> Assigned task
Would you give the entries below again, precisely as they are written?

> Data for this task
== Segment start ==

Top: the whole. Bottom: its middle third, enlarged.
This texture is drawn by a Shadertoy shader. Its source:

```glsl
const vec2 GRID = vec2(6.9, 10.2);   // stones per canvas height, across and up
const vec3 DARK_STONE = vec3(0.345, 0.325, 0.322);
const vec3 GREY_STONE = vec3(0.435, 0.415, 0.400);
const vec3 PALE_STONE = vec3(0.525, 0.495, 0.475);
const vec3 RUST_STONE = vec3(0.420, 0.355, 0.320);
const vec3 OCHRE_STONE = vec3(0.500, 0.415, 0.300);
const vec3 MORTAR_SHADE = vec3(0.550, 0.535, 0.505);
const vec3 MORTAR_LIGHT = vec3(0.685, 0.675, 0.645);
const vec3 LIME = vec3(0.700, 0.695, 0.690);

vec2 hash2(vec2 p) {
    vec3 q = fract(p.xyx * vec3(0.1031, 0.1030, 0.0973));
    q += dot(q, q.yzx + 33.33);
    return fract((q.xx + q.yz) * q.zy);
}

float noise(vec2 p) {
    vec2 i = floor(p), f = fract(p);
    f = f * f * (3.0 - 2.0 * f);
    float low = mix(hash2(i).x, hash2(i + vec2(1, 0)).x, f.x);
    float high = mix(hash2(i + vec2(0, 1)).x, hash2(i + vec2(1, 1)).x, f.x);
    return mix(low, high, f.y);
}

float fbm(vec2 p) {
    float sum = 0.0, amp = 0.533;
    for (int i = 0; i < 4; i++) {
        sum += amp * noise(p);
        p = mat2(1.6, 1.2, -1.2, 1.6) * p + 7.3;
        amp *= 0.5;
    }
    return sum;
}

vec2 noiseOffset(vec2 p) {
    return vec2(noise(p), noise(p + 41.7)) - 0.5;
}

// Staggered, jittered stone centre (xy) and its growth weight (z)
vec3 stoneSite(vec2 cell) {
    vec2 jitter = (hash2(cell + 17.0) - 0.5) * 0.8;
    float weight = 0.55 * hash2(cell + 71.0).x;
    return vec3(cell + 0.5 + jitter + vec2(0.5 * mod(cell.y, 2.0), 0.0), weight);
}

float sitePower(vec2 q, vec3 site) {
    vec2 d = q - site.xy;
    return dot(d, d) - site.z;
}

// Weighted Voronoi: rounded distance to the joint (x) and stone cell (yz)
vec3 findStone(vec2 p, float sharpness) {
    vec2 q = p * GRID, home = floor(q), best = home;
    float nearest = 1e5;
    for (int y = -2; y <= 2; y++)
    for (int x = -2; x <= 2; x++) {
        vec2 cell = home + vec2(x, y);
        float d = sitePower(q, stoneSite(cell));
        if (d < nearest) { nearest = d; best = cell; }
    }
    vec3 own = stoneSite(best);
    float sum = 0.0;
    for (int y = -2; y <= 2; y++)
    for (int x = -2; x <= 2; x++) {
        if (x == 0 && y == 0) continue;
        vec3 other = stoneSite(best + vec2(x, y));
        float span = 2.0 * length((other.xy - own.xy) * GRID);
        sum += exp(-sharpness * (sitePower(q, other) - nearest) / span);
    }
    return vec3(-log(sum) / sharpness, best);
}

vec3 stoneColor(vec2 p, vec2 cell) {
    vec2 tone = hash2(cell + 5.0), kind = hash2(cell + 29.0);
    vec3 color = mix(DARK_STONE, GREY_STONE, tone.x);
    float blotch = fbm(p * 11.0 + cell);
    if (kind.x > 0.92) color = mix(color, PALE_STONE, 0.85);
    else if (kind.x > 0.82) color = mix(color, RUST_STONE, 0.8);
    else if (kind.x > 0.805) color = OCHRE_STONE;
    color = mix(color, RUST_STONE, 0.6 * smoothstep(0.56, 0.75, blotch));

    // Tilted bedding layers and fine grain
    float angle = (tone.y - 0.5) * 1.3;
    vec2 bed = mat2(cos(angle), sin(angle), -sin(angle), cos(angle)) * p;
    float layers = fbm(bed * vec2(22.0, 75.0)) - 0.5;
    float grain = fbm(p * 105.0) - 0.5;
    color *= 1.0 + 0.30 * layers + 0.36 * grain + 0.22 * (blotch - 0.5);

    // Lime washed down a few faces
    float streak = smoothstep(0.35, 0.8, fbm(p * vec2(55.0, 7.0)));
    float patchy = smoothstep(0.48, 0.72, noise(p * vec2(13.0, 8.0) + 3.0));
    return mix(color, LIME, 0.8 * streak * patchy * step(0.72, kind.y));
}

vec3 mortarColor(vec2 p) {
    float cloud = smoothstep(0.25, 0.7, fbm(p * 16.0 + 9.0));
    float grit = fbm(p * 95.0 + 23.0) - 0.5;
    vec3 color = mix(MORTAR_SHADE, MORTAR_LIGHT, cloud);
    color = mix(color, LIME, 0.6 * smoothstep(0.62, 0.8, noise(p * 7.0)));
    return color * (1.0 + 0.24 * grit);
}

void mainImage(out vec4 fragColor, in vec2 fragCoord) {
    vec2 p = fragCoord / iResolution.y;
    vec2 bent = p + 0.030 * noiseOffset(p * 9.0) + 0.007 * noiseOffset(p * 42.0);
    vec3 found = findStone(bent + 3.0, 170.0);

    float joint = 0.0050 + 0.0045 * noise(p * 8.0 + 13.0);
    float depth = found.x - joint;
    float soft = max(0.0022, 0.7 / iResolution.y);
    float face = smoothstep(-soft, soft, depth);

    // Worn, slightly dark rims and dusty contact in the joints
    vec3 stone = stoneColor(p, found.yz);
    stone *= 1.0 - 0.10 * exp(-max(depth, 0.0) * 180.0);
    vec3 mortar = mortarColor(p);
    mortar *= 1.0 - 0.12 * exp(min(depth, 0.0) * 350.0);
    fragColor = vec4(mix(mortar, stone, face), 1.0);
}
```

== Segment end ==

> Worked solution
Top: the whole. Bottom: its middle third, enlarged.
This texture is drawn by a Shadertoy shader. Its source:

```glsl
const vec2 GRID = vec2(6.9, 10.2);   // stones per canvas height, across and up
const vec3 DARK_STONE = vec3(0.345, 0.325, 0.322);
const vec3 GREY_STONE = vec3(0.435, 0.415, 0.400);
const vec3 PALE_STONE = vec3(0.525, 0.495, 0.475);
const vec3 RUST_STONE = vec3(0.420, 0.355, 0.320);
const vec3 OCHRE_STONE = vec3(0.500, 0.415, 0.300);
const vec3 MORTAR_SHADE = vec3(0.550, 0.535, 0.505);
const vec3 MORTAR_LIGHT = vec3(0.685, 0.675, 0.645);
const vec3 LIME = vec3(0.700, 0.695, 0.690);

vec2 hash2(vec2 p) {
    vec3 q = fract(p.xyx * vec3(0.1031, 0.1030, 0.0973));
    q += dot(q, q.yzx + 33.33);
    return fract((q.xx + q.yz) * q.zy);
}

float noise(vec2 p) {
    vec2 i = floor(p), f = fract(p);
    f = f * f * (3.0 - 2.0 * f);
    float low = mix(hash2(i).x, hash2(i + vec2(1, 0)).x, f.x);
    float high = mix(hash2(i + vec2(0, 1)).x, hash2(i + vec2(1, 1)).x, f.x);
    return mix(low, high, f.y);
}

float fbm(vec2 p) {
    float sum = 0.0, amp = 0.533;
    for (int i = 0; i < 4; i++) {
        sum += amp * noise(p);
        p = mat2(1.6, 1.2, -1.2, 1.6) * p + 7.3;
        amp *= 0.5;
    }
    return sum;
}

vec2 noiseOffset(vec2 p) {
    return vec2(noise(p), noise(p + 41.7)) - 0.5;
}

// Staggered, jittered stone centre (xy) and its growth weight (z)
vec3 stoneSite(vec2 cell) {
    vec2 jitter = (hash2(cell + 17.0) - 0.5) * 0.8;
    float weight = 0.55 * hash2(cell + 71.0).x;
    return vec3(cell + 0.5 + jitter + vec2(0.5 * mod(cell.y, 2.0), 0.0), weight);
}

float sitePower(vec2 q, vec3 site) {
    vec2 d = q - site.xy;
    return dot(d, d) - site.z;
}

// Weighted Voronoi: rounded distance to the joint (x) and stone cell (yz)
vec3 findStone(vec2 p, float sharpness) {
    vec2 q = p * GRID, home = floor(q), best = home;
    float nearest = 1e5;
    for (int y = -2; y <= 2; y++)
    for (int x = -2; x <= 2; x++) {
        vec2 cell = home + vec2(x, y);
        float d = sitePower(q, stoneSite(cell));
        if (d < nearest) { nearest = d; best = cell; }
    }
    vec3 own = stoneSite(best);
    float sum = 0.0;
    for (int y = -2; y <= 2; y++)
    for (int x = -2; x <= 2; x++) {
        if (x == 0 && y == 0) continue;
        vec3 other = stoneSite(best + vec2(x, y));
        float span = 2.0 * length((other.xy - own.xy) * GRID);
        sum += exp(-sharpness * (sitePower(q, other) - nearest) / span);
    }
    return vec3(-log(sum) / sharpness, best);
}

vec3 stoneColor(vec2 p, vec2 cell) {
    vec2 tone = hash2(cell + 5.0), kind = hash2(cell + 29.0);
    vec3 color = mix(DARK_STONE, GREY_STONE, tone.x);
    float blotch = fbm(p * 11.0 + cell);
    if (kind.x > 0.92) color = mix(color, PALE_STONE, 0.85);
    else if (kind.x > 0.82) color = mix(color, RUST_STONE, 0.8);
    else if (kind.x > 0.805) color = OCHRE_STONE;
    color = mix(color, RUST_STONE, 0.6 * smoothstep(0.56, 0.75, blotch));

    // Tilted bedding layers and fine grain
    float angle = (tone.y - 0.5) * 1.3;
    vec2 bed = mat2(cos(angle), sin(angle), -sin(angle), cos(angle)) * p;
    float layers = fbm(bed * vec2(22.0, 75.0)) - 0.5;
    float grain = fbm(p * 105.0) - 0.5;
    color *= 1.0 + 0.30 * layers + 0.36 * grain + 0.22 * (blotch - 0.5);

    // Lime washed down a few faces
    float streak = smoothstep(0.35, 0.8, fbm(p * vec2(55.0, 7.0)));
    float patchy = smoothstep(0.48, 0.72, noise(p * vec2(13.0, 8.0) + 3.0));
    return mix(color, LIME, 0.8 * streak * patchy * step(0.72, kind.y));
}

vec3 mortarColor(vec2 p) {
    float cloud = smoothstep(0.25, 0.7, fbm(p * 16.0 + 9.0));
    float grit = fbm(p * 95.0 + 23.0) - 0.5;
    vec3 color = mix(MORTAR_SHADE, MORTAR_LIGHT, cloud);
    color = mix(color, LIME, 0.6 * smoothstep(0.62, 0.8, noise(p * 7.0)));
    return color * (1.0 + 0.24 * grit);
}

void mainImage(out vec4 fragColor, in vec2 fragCoord) {
    vec2 p = fragCoord / iResolution.y;
    vec2 bent = p + 0.030 * noiseOffset(p * 9.0) + 0.007 * noiseOffset(p * 42.0);
    vec3 found = findStone(bent + 3.0, 170.0);

    float joint = 0.0050 + 0.0045 * noise(p * 8.0 + 13.0);
    float depth = found.x - joint;
    float soft = max(0.0022, 0.7 / iResolution.y);
    float face = smoothstep(-soft, soft, depth);

    // Worn, slightly dark rims and dusty contact in the joints
    vec3 stone = stoneColor(p, found.yz);
    stone *= 1.0 - 0.10 * exp(-max(depth, 0.0) * 180.0);
    vec3 mortar = mortarColor(p);
    mortar *= 1.0 - 0.12 * exp(min(depth, 0.0) * 350.0);
    fragColor = vec4(mix(mortar, stone, face), 1.0);
}
```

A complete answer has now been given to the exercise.